Don Nivens
easley, south carolina, united states
Postal code:
Acoustic, Folk Rock, Folk
Neil Young Bob Dylan Eagles Joe Walsh Poco Pure Prairie League

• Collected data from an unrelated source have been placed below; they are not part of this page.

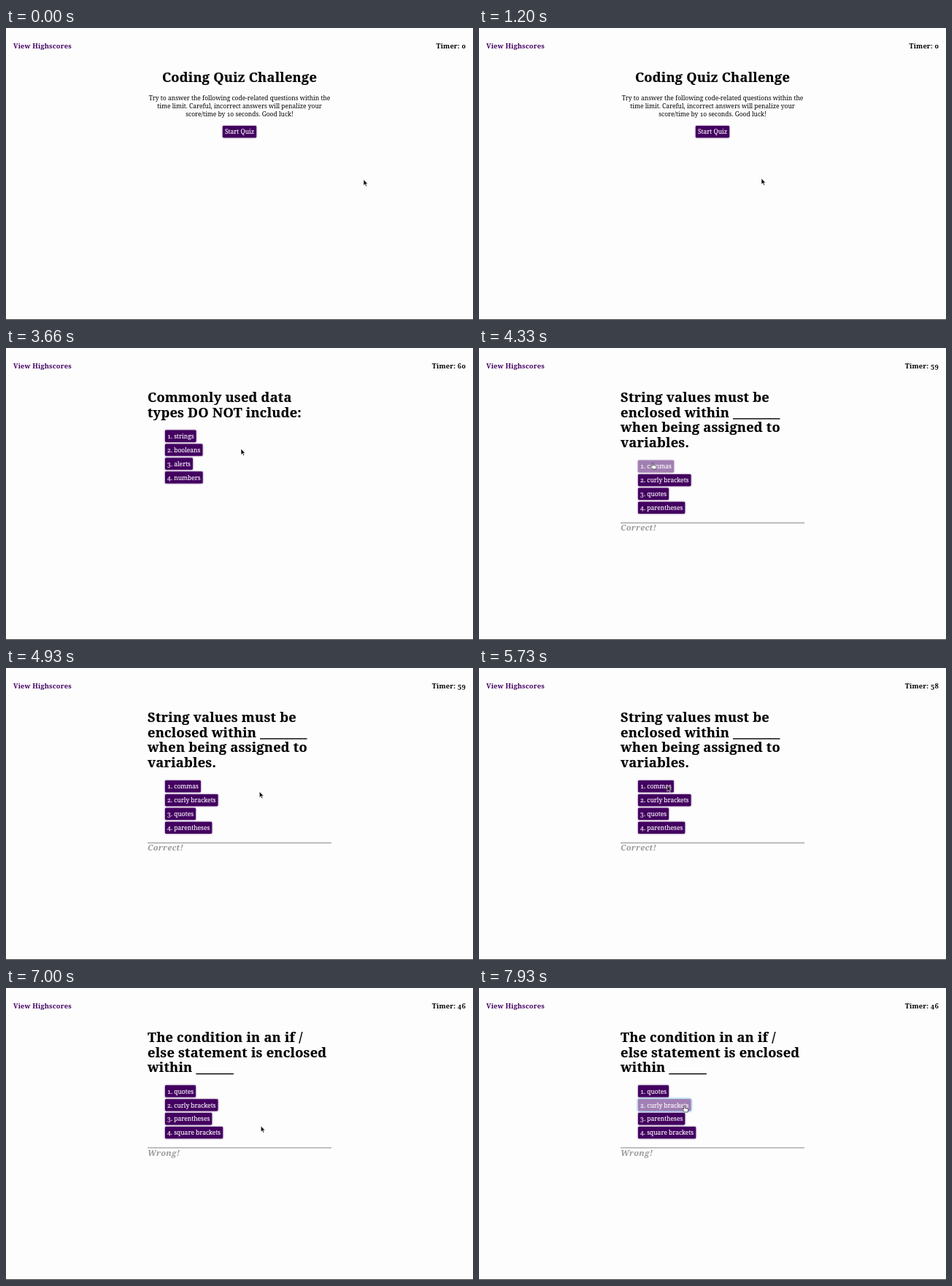
These frames come from a looping animation (640x400 px, 8 s). An HTML page:

```html
<!DOCTYPE html>
<html lang="en">
<head>
<meta charset="utf-8">
<title>Coding Quiz</title>
<style>
  html, body { margin: 0; width: 100%; height: 100%; overflow: hidden; background: #fdfdfd; }
  svg { display: block; width: 640px; height: 400px; }
  text {
    font-family: "Noto Serif", "Liberation Serif", serif;
    font-size: 8.48px;
    font-variant-numeric: oldstyle-nums;
    white-space: pre;
  }
  .head { font-weight: 700; font-size: 9.3px; letter-spacing: .15px; }
  .title { font-weight: 700; font-size: 18.3px; letter-spacing: .2px; stroke: #000; stroke-width: .2px; }
  .note { font-weight: 700; font-style: italic; font-size: 11px; letter-spacing: .3px; fill: #999; }
  .mid { text-anchor: middle; }
  .btn rect { fill: #430060; filter: drop-shadow(.7px .8px .8px #430060b0); }
  .btn text { fill: #fff; stroke: #fff; stroke-width: .12px; }
  .btn.hover rect { fill: #a27fb4; }
  .btn.focus rect { filter: drop-shadow(0 0 1.5px #7fb4e0) drop-shadow(0 0 1px #9cc8ea); }
</style>
</head>
<body>
<svg id="stage" viewBox="0 0 640 400">
  <rect width="640" height="400" fill="#fdfdfd"/>
  <text class="head" x="10" y="28.3" fill="#430060">View Highscores</text>
  <text class="head" id="timer" x="630" y="28.3" text-anchor="end">Timer: 0</text>
  <g id="scenes"></g>
  <rect y="399" width="640" height="1" fill="#3c3c3c"/>
  <g id="cursor">
    <path id="arrow" d="M0 0V8.2L1.9 6.5L3.2 9.4L4.6 8.8L3.3 6H5.8Z" fill="#111" stroke="#fff" stroke-width=".6"/>
    <path id="hand" transform="translate(-2.8 0)" fill="#fff" stroke="#222" stroke-width=".7" stroke-linejoin="round"
      d="M2 .8C2-.2 3.6-.2 3.6 .8V3.6L7.2 4.3C8 4.6 8.1 5.2 8 6L7.3 9H3L.3 5.8C-.3 4.9 .7 4.1 1.4 4.7L2 5.3Z"/>
  </g>
</svg>
<script>
const LOOP = 8000, STEP = 1000 / 15;
const LEFT = 194, BASE = 74, LEADING = 20.7;
const $ = id => document.getElementById(id);

function add(parent, tag, attrs, text) {
  const el = document.createElementNS("http://www.w3.org/2000/svg", tag);
  for (const key in attrs) el.setAttribute(key, attrs[key]);
  if (text) el.textContent = text;
  parent.append(el);
  return el;
}

// The box follows its label; without x it is centred on the stage.
function button(parent, label, y, x) {
  const el = add(parent, "g", { class: "btn" });
  const box = add(el, "rect", { y, rx: 1.4 });
  const text = add(el, "text", { y: y + 11.3 }, label);
  const w = text.getComputedTextLength() + 6, h = 16.3;
  x ??= 320 - w / 2;
  box.setAttribute("x", x);
  box.setAttribute("width", w);
  box.setAttribute("height", h);
  text.setAttribute("x", x + 3);
  return { el, has: (px, py) => px >= x && px <= x + w && py >= y && py <= y + h };
}

function titleLine(parent, line, y) {
  const words = line.replace(/_+$/, "").trimEnd();
  const blanks = (line.match(/_/g) || []).length;
  const text = add(parent, "text", { class: "title", x: LEFT, y }, words);
  if (blanks) {
    const x = LEFT + text.getComputedTextLength() + 4.8;
    add(parent, "rect", { x, y: y + 1.5, width: blanks * 12.9, height: 1.4 });
  }
}

function intro() {
  const g = add($("scenes"), "g", {});
  add(g, "text", { class: "title mid", x: 320, y: BASE }, "Coding Quiz Challenge");
  ["Try to answer the following code-related questions within the",
   "time limit. Careful, incorrect answers will penalize your",
   "score/time by 10 seconds. Good luck!"
  ].forEach((line, i) => add(g, "text", { class: "mid", x: 320, y: 99.4 + i * 10.8 }, line));
  return { g, buttons: [button(g, "Start Quiz", 134)] };
}

function question(lines, answers, note) {
  const g = add($("scenes"), "g", {});
  lines.forEach((line, i) => titleLine(g, line, BASE + i * LEADING));
  const top = BASE - 2.8 + lines.length * LEADING;
  const buttons = answers.map((label, i) => button(g, `${i + 1}. ${label}`, top + i * 18.9, 218));
  if (note) {
    add(g, "rect", { x: LEFT, y: top + 85, width: 252, height: 1.2, fill: "#999" });
    add(g, "text", { class: "note", x: LEFT, y: top + 96.2 }, note);
  }
  return { g, buttons };
}

const scenes = [
  intro(),
  question(["Commonly used data", "types DO NOT include:"],
    ["strings", "booleans", "alerts", "numbers"]),
  question(["String values must be", "enclosed within _____", "when being assigned to", "variables."],
    ["commas", "curly brackets", "quotes", "parentheses"], "Correct!"),
  question(["The condition in an if /", "else statement is enclosed", "within ____"],
    ["quotes", "curly brackets", "parentheses", "square brackets"], "Wrong!")
];

// One click per scene: when, and on which button.
const clicks = [
  { at: 2860, pick: 0 },
  { at: 4260, pick: 2 },
  { at: 5930, pick: 0 },
  { at: 7730, pick: 1 }
];
const PRESS = 60;   // from press to the next scene

const home = { x: 490, y: 207.5 };
const moves = [
  { from: 600, to: 1200, x: 387, y: 206 },
  { from: 1200, to: 1460, x: 335, y: 141 },
  { from: 1460, to: 2060, x: 322, y: 138 },
  { from: 3670, to: 4060, x: 238, y: 157 },
  { from: 4400, to: 4930, x: 347.3, y: 169.3 },
  { from: 5260, to: 5800, x: 254, y: 160.5 },
  { from: 6070, to: 6460, x: 352, y: 190 },
  { from: 6930, to: 7530, x: 281.5, y: 161 }
];

function pointer(t) {
  let { x, y } = home;
  for (const m of moves) {
    const f = Math.min(1, Math.max(0, (t - m.from) / (m.to - m.from)));
    const e = f * f * (3 - 2 * f);
    x += (m.x - x) * e;
    y += (m.y - y) * e;
  }
  return [x, y];
}

function seconds(t) {
  if (t < clicks[0].at + PRESS) return 0;
  const penalty = t >= 7000 ? 10 : 0;   // lands on the tick after the wrong answer
  return 60 - Math.max(0, Math.floor((t - 3000) / 1000)) - penalty;
}

function draw(t) {
  const done = clicks.filter(c => t >= c.at + PRESS).length;
  const now = Math.min(done, scenes.length - 1);
  const { at, pick } = clicks[now];
  const [x, y] = pointer(t);
  const [hx, hy] = pointer(t - STEP);   // hover trails the pointer
  let over = clicks.some(c => t >= c.at && t < c.at + 330);

  scenes.forEach((s, i) => s.g.style.display = i === now ? "" : "none");
  scenes[now].buttons.forEach((b, i) => {
    const hit = b.has(hx, hy);
    b.el.classList.toggle("hover", hit);
    b.el.classList.toggle("focus", i === pick && t >= at);
    over = over || hit;
  });

  $("timer").textContent = "Timer: " + seconds(t);
  $("cursor").setAttribute("transform", `translate(${x} ${y})`);
  $("hand").style.display = over ? "" : "none";
  $("arrow").style.display = over ? "none" : "";
}

const t0 = performance.now();
function frame() {
  const t = (performance.now() - t0) % LOOP;
  draw(Math.floor((t + 7) / STEP) * STEP + 1);
  requestAnimationFrame(frame);
}
frame();
</script>
</body>
</html>
```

I started playing guitar when I was 18. I always wanted to play when I was young, but didn't have anyone that could show me how. I bought an accoustic guitar and a book with some chords in it and started teaching myself. I struggled playing with bands because everyone was more interested in partying than practicing or would be late or even on a few occasions, not show up for the gig. I decided that I would begin soloing with my accoustic guitars. That removed a lot of stress and I actually got a lot more satisfaction out of it. I would play mostly folk and accoustic styles from the likes of Neil Young, Bob Dylan, Poco ect. Then I started writing my own songs, but the bar owners didn't want original material played most of the time. I never got too far from the bar scene because I just didn't get the opportunities because I was a solo artist. I was always told I should not play because I had to be at home working a real job and one day, I conceded to the pressure and quit performing in 1994. But, before I stopped I had one more opportunity present itself. Some producers for NBC affiliates were having a benefit to raise money for the American Red Cross, after Hurricanes Hugo and Andrew had depleted they're funds. They needed an accoustic act to open for the 2nd day of the 2 day event. I asked them what I would have to play. They said I could play anything I wanted. I said "originals"? They said you sure can. That was the first performance I ever played where my entire set was originals, and as luck would have it, the next act was an hour late so I got to play for almost two hours. That was the greatest feeling I had ever had playing. The response was great, and it was gratisfying. Unfortunately, that was my last performance until 2012 when my youngest daughter talked me into playing in a local talent event raising money for the county schools. I wasn't sure I'd even get past the auditions but I did, and then I went thru to the final event. I played originals at those shows too, and was amazed at the response. A few people from the audience actually wanted an autograph. I told them I wasn't anybody, but they insisted that I give it just in case. I must say, to walk out in front of a thousand people for the first time in almost two decades was tough. I was so nervous at first but once I started playing, I forgot all about that. Soon after, I hooked up with a friend I hadn't seen in twenty years. Buddy Strong. He was one of the original members of Garfeel Ruff. I would sit in with his band on Sunday nights in Spartanburg at a private night club. We had lost touch for 20 years and to my surprise we were living only a few miles from each other. He said he owned the studio, Southeastern Sound, in my home town. The next thing I know we were working on a new album. We've been working on it for 9 months and are nearing completion. I have been playing occasionaly for paying gigs, but mostly playing benefitial gigs just to kind of keep fresh and practice. I played several venues at Nursing homes. These people love the entertainment. They can't go to it anymore, and they absolutley appreciate you coming to entertain them. They are a great audience too. They were hanging on to every word in the lyrics too. They would ask me very detailed questions about them. There is a lot of people in those homes that to my surprise weren't just older folks. Young women, with MS that could no longer take care of them self, Car accident paralysis victoms, ect. It was a real reality check for me. It made me appreciate how precious and fragile life is, and what a role luck plays in our lives. I just want to play my guitar and sing to anyone who will allow me to.